Sugar Bowl shows why NIL reform was a big win for athletes

The injury of Ole Miss Quarterback Matt Corral has sparked a lot of opinions about college football players retiring from bowl games. But it is also a reminder of the importance of the debate on name, image and likeness rights for varsity athletes.

Corral was injured in the Sugar Bowl, hauled to the locker room and returning to the Ole Miss sideline on crutches. Despite being a likely pick in the first round of the 2022 NFL Draft, Corral had decided not to retire from the game, which several other prominent players have chosen to do. While some sports figures have shamed players for retiring, Corral’s injury was a reminder of the risk these players are taking when they are only months away from the life-changing generational wealth that comes from behind. ‘be drafted by the NFL.

Fortunately, Corral’s injury appears be just a sprain, and it probably won’t affect his pulling stock. Former college football players weren’t so lucky. Oregon cornerback Ifo Ekpre-Olomu fall from a possible first-round pick to a seventh-round pick in the 2015 draft after an ACL tear in his final year. South Carolina running back Marcus Lattimore, a possible first-round pick in the 2013 draft, ripped apart each ligament in his knee in a particularly horrific injury. He fell in the fourth round.

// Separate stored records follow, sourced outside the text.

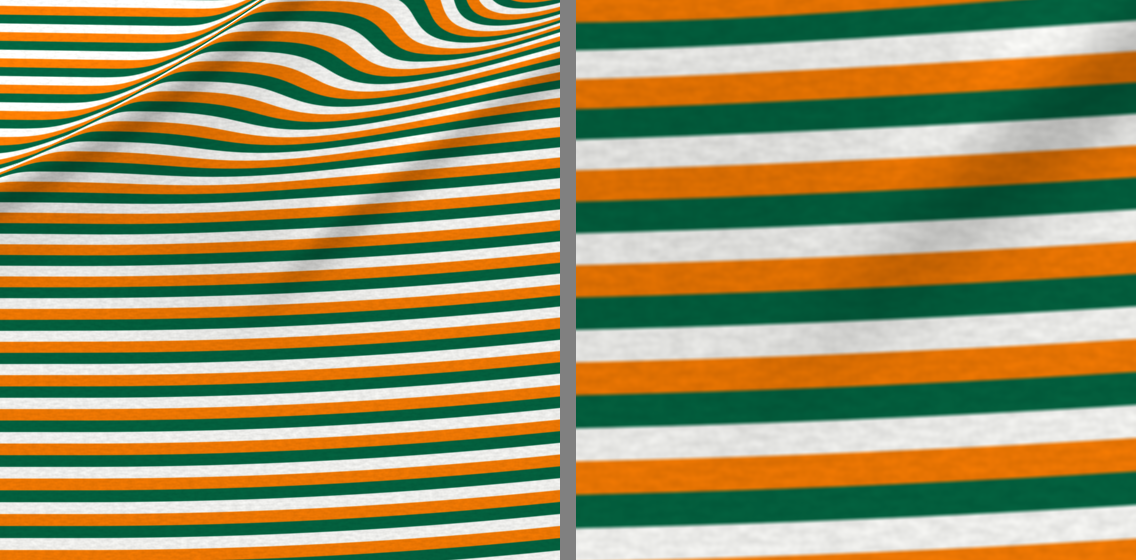
Left: the whole. Right: its middle third, enlarged.
This pattern is drawn by a WebGL 1 fragment shader. Its source:

```glsl
precision highp float;
// Draped cloth with white, orange and green stripes, soft folds and a fine weave.
// A continuous stripe count is bent by a swell and compressed across two creases;
// its fraction picks the colour, and the same fold curves drive the shading.

uniform vec2 u_resolution;

const vec3 WHITE  = vec3(0.93, 0.93, 0.92);
const vec3 ORANGE = vec3(0.92, 0.46, 0.01);
const vec3 GREEN  = vec3(0.01, 0.37, 0.24);

const float BAND_HALF     = 0.167;    // half a colour band, in repeats
const float EDGE_SOFT     = 0.0018;   // edge blur, in canvas units
const float ROW_START     = 0.3333;   // depth of repeat zero
const float ROW_SPACING   = 0.0551;   // spacing at repeat zero
const float ROW_GROWTH    = 0.000443; // spacing gained towards the viewer
const float BACK_SPACING  = 0.0469;   // spacing behind the main crease
const float TILT          = 0.043;    // rise of the stripes to the right
const float SWELL_HEIGHT  = 0.38;
const float SWELL_WIDTH   = 0.18;
const float GRAIN         = 0.065;

vec2 hashGradient(vec2 cell) {
  float n = fract(sin(dot(cell, vec2(127.1, 311.7))) * 4375.85);
  return vec2(cos(6.2832 * n), sin(6.2832 * n));
}

float gradientNoise(vec2 p) {
  vec2 i = floor(p), f = p - i;
  vec2 u = f * f * f * (f * (f * 6.0 - 15.0) + 10.0);
  float a = dot(hashGradient(i), f);
  float b = dot(hashGradient(i + vec2(1.0, 0.0)), f - vec2(1.0, 0.0));
  float c = dot(hashGradient(i + vec2(0.0, 1.0)), f - vec2(0.0, 1.0));
  float d = dot(hashGradient(i + 1.0), f - 1.0);
  return mix(mix(a, b, u.x), mix(c, d, u.x), u.y);
}

float bell(float d, float width) {
  return exp(-d * d / (width * width));
}

float softStep(float d, float width) {
  return 1.0 / (1.0 + exp(-d / width));
}

// Signed depth below each fold line; p.y runs downwards.
float mainCrease(vec2 p) {
  return p.y - (0.3086 - 0.52 * p.x - 0.3226 * p.x * p.x);
}

float sideCrease(vec2 p) {
  return p.y - (0.04 + 0.4 * (1.0 - p.x));
}

float ridge(vec2 p) {
  float left = 1.0 - p.x;
  return p.y - (0.104 + 0.62 * left + 0.3 * left * left);
}

// Stripe repeats counted down the cloth.
float stripeCount(vec2 p) {
  float lean = max(p.x - 0.15, 0.0) / 0.85;
  float rise = 0.34 - p.y;
  float swell = SWELL_HEIGHT * 0.5 * (rise + sqrt(rise * rise + 0.0016));
  swell *= bell(p.x - 0.456 - 1.67 * (0.292 - p.y), SWELL_WIDTH);

  float depth = p.y + TILT * lean * lean - swell - ROW_START;
  float root = sqrt(max(ROW_SPACING * ROW_SPACING + 4.0 * ROW_GROWTH * depth, 0.0));
  float front = (root - ROW_SPACING) / (2.0 * ROW_GROWTH);
  float sideFade = 0.8 * smoothstep(0.75, 1.0, p.x);
  front -= sideFade * (1.0 - softStep(sideCrease(p), 0.008));

  float back = (p.y - 0.0182 - 0.015 * p.x) / BACK_SPACING - 8.0;
  float d = mainCrease(p);
  return mix(back, front, softStep(d, d < 0.0 ? 0.011 : 0.005));
}

float band(float count, float center, float blur) {
  float d = abs(fract(count - center + 0.5) - 0.5);
  return 1.0 - smoothstep(BAND_HALF - blur, BAND_HALF + blur, d);
}

float foldLight(vec2 p) {
  float d = mainCrease(p);
  float r = ridge(p);
  float ridgeFade = smoothstep(0.38, 0.65, p.x);
  float light = 1.0 + 0.08 * (1.0 - softStep(d, 0.01));
  light += 0.06 * bell(d - 0.008, 0.012);
  light -= 0.24 * bell(d - 0.058, 0.032);
  light -= 0.07 * bell(d - 0.14, 0.07);
  light += ridgeFade * 0.08 * bell(r + 0.03, 0.03);
  light -= ridgeFade * 0.20 * bell(r - 0.025, 0.04);
  light -= 0.08 * bell(length((p - vec2(0.42, 0.45)) * vec2(0.7, 1.0)), 0.15);
  return light;
}

void main() {
  vec2 p = gl_FragCoord.xy / u_resolution;
  p.y = 1.0 - p.y;

  // Stripes, with edge blur scaled by the local compression
  float count = stripeCount(p);
  vec2 e = vec2(0.001, 0.0);
  vec2 slope = vec2(stripeCount(p + e.xy), stripeCount(p + e.yx)) - count;
  float soft = max(EDGE_SOFT, 0.8 / u_resolution.y);
  float blur = min(length(slope) / e.x * soft, 0.16);
  float orange = band(count, 0.0, blur);
  float green = band(count, 2.0 * BAND_HALF, blur);
  vec3 color = WHITE * max(1.0 - orange - green, 0.0) + ORANGE * orange + GREEN * green;

  // Woven surface and fold shading
  float weave = gradientNoise(p * vec2(75.0, 190.0)) + 0.5 * gradientNoise(p * vec2(210.0, 260.0));
  color *= foldLight(p) * (1.0 + GRAIN * weave);
  gl_FragColor = vec4(clamp(color, 0.0, 1.0), 1.0);
}
```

Neither Lattimore nor Ekpre-Olamu have found their place in the NFL. As well as losing careers in the NFL, the two lost the chance to make millions just by being drafted early. The same could have happened to Corral, but the switch to NIL laws would have helped lessen the shock.

College football has been a multi-million (and now multi-billion) dollar industry for years now, but neither Lattimore nor Ekpre-Olamu could have made any money with their own name when they played. While coaches, athletic directors, universities and the president of the NCAA made millions, players were limited to scholarships due to “amateurism.” Most players would never get the chance to win millions from the pros, and the few who did were still brutally injured from running out of life-changing money.

The change in NIL laws would have lessened the damage to Corral. He was one of many players to capitalize on the new reforms imposed on the NCAA by state laws. Corral had spear its own clothing line and has entered into a sponsorship deal with the largest licensed sports and entertainment collectibles company, Panini America. Missing that first-round deal would still hurt, but that would be mitigated by his own opportunities for college earnings, a benefit not offered to Lattimore or Ekpre-Olamu.

Nothing can make up for losing an NFL dream to catastrophic injury, but allowing athletes to sign sponsorship deals in an environment where every coach and administrator can make millions has always been a no-brainer. Thankfully, Corral won’t be another ‘what if’ story, but his injury is a reminder of how important wrestling NIL was and how good it was for the players’ futures that the NCAA was forced to accept. reforms.

Rachel J. Bradford